Recruitment specialist, CV-Library, is urging UK businesses to encourage their employees to take their lunch breaks. According to recent statistics only 29 percent of employees are able to take a full hours’ lunch break, resulting in lower productivity rates.

A survey conducted by Robert Walters Career Lifestyle survey, also reveals that 37 percent of HR professionals are taking 15 minutes or less for their lunch break each day. It also revealed that 16.9 percent are not taking a break at all, which is the highest figure among all professions.

HR professionals are more likely to be taking their break at their desk than the average worker, with 61 percent of HR professional reporting that they don’t leave their desk for lunch.

Vicky Salt, manager, Human Resources Recruitment at Robert Walters says:

“Clearly working through lunch is not a phenomenon limited to bankers, lawyers or other professions traditionally associated with long hours. HR and support professionals are, if anything, more likely to give up their break than their colleagues. While many professionals are content to stay in the office for lunch or even to go without a break, managers should be aware of the impact this can have on staff morale if it becomes the rule rather than the exception.”
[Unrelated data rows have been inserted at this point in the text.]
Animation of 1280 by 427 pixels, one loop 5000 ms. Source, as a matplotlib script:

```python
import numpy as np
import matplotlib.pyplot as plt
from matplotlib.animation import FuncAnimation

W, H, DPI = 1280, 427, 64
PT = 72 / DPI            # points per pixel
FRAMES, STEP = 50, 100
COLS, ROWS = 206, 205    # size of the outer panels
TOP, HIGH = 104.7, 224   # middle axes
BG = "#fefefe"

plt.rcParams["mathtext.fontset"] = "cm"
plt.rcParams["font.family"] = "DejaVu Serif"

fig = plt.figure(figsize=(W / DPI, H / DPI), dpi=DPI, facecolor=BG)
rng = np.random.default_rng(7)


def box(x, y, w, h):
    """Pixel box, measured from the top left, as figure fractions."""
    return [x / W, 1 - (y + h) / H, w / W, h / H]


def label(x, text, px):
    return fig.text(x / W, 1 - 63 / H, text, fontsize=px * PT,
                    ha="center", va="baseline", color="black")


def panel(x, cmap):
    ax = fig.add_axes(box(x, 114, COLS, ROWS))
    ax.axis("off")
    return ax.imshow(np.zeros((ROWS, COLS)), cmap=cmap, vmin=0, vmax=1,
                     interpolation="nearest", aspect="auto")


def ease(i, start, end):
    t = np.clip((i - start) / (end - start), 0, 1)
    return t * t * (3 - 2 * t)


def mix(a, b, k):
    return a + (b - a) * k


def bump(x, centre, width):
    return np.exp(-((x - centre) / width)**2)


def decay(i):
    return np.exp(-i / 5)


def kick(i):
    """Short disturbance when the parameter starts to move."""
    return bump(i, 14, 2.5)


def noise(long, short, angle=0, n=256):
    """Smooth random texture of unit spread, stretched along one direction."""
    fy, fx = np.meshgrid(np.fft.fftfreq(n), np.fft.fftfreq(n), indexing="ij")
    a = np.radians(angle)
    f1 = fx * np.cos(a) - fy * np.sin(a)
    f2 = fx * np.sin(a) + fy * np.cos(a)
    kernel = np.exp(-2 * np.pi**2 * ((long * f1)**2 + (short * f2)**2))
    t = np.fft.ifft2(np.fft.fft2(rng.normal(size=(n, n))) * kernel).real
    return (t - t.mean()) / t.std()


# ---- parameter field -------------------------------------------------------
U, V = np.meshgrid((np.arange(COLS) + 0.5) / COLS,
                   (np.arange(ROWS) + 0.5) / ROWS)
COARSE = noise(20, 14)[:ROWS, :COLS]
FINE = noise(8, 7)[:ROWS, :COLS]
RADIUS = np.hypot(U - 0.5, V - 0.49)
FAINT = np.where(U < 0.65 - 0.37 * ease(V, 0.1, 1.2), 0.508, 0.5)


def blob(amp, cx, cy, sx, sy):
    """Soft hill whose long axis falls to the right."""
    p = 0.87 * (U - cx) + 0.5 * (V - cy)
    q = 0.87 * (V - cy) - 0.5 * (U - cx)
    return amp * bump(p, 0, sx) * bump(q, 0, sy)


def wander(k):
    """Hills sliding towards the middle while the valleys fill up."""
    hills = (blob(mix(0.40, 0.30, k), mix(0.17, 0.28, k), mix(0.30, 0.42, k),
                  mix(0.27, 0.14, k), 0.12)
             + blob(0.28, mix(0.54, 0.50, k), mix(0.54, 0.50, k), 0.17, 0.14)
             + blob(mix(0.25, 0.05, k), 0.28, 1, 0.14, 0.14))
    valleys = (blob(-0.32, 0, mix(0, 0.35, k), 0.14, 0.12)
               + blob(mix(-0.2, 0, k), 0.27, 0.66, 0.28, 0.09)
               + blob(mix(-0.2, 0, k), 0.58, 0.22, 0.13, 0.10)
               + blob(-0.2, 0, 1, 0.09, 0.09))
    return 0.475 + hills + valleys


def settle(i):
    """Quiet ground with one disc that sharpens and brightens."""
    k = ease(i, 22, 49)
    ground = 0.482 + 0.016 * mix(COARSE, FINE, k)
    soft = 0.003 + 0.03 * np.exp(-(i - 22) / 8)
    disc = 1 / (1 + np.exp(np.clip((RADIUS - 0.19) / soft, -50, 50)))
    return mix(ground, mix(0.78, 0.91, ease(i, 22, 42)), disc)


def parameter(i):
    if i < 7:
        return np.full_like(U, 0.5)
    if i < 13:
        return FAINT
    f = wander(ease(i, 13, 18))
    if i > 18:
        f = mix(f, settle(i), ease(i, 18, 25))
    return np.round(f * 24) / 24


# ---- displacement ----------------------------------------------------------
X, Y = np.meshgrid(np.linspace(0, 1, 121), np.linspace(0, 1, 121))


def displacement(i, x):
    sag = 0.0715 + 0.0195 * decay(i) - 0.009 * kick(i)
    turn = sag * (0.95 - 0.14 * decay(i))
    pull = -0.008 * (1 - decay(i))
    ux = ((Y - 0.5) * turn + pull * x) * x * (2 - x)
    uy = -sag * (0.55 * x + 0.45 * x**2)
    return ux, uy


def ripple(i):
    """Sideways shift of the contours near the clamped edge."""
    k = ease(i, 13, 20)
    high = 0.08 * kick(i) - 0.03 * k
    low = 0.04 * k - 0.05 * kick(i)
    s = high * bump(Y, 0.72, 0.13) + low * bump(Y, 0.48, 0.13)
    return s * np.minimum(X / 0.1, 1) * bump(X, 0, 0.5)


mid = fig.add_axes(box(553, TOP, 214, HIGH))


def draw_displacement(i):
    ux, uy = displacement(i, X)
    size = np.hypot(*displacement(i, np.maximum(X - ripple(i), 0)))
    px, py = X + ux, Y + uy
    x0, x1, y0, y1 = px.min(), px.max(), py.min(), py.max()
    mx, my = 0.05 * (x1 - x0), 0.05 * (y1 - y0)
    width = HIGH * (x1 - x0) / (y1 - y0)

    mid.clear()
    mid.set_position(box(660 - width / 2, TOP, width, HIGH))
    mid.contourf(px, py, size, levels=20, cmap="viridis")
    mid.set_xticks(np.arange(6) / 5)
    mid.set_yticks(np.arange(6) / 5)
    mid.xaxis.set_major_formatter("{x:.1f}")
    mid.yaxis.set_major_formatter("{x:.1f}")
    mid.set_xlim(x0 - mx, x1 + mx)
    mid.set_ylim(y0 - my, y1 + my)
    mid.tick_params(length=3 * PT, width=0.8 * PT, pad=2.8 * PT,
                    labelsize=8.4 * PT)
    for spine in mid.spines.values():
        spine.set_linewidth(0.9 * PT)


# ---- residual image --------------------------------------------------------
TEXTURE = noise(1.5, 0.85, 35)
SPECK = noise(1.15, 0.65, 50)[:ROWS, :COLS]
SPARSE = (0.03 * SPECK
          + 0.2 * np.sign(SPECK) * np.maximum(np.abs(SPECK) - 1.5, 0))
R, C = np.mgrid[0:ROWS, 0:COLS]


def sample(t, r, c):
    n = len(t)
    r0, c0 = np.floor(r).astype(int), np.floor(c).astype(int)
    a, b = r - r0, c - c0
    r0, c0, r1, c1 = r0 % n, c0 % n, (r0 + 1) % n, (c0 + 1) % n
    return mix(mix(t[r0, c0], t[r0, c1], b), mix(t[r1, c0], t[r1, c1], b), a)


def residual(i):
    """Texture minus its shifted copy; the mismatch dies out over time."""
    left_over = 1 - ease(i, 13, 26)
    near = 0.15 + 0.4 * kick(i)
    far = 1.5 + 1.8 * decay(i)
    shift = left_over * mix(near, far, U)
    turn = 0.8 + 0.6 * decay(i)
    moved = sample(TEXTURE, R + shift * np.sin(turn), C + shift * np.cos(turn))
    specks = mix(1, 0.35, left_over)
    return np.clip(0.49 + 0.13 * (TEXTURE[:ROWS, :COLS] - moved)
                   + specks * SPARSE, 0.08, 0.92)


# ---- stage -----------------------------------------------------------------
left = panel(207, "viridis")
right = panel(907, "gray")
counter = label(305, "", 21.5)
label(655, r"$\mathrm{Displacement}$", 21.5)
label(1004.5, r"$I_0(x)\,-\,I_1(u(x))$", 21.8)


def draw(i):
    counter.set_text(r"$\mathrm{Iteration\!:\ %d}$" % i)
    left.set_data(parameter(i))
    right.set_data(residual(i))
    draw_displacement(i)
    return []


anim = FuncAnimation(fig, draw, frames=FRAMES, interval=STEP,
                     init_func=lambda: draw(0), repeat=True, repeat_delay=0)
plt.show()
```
With many workers not making the most of their lunch break this means that the Nation’s workers are constantly putting in the extra hours. An average working day is built upon the 9:00-17:30 time frame, with an hours break for lunch. With people arriving earlier, leaving later and not taking a break this can easily turn into a 9-10 hour working day.

The Robert Walters Career Lifestyle Survey also revealed that 21 percent of professionals feel that long working hours or a negative company culture would be the most important factor in leaving their job.

CV-Library is urging businesses to encourage employee breaks and consider how a reduced or no lunch break effects staff productivity. Lee Biggins, managing Director at CV-Library explains:

“Longer hours spent at the desk doesn’t necessarily equate to more work being completed. It’s only natural that employees will become less productive if they haven’t had time to stop for a break. Working lunches are often the result of an organisation’s internal culture, placing the onus on businesses to ensure staff are given sufficient time to refuel and rejuvenate over lunch, so that they are ready to work productively for the remainder of the afternoon.”

Latest figures compiled by the Telegraph conclude that a third of employees eat at their desk and four in ten reply to emails or take calls within their lunch break – with work eating into their lunch hour, productivity later in the day can often slip, ultimately, affecting their performance within the business.

Biggins explains the ethos he has installed in his own business: “I’m a strong believer that it is best to have staff productive in their core working hours, enabling them to enjoy their full lunch-time entitlement and leave the office on time. At CV-Library, everyone takes lunch at the same time. This prevents any work-related interruptions, ensuring that every member of the team has an hour to step away from the desk feel ready for the afternoon ahead. It also helps to breed a friendlier and more sociable internal atmosphere. Our model won’t fit all businesses, but there is always a way for employers to make sure their staff take a break.”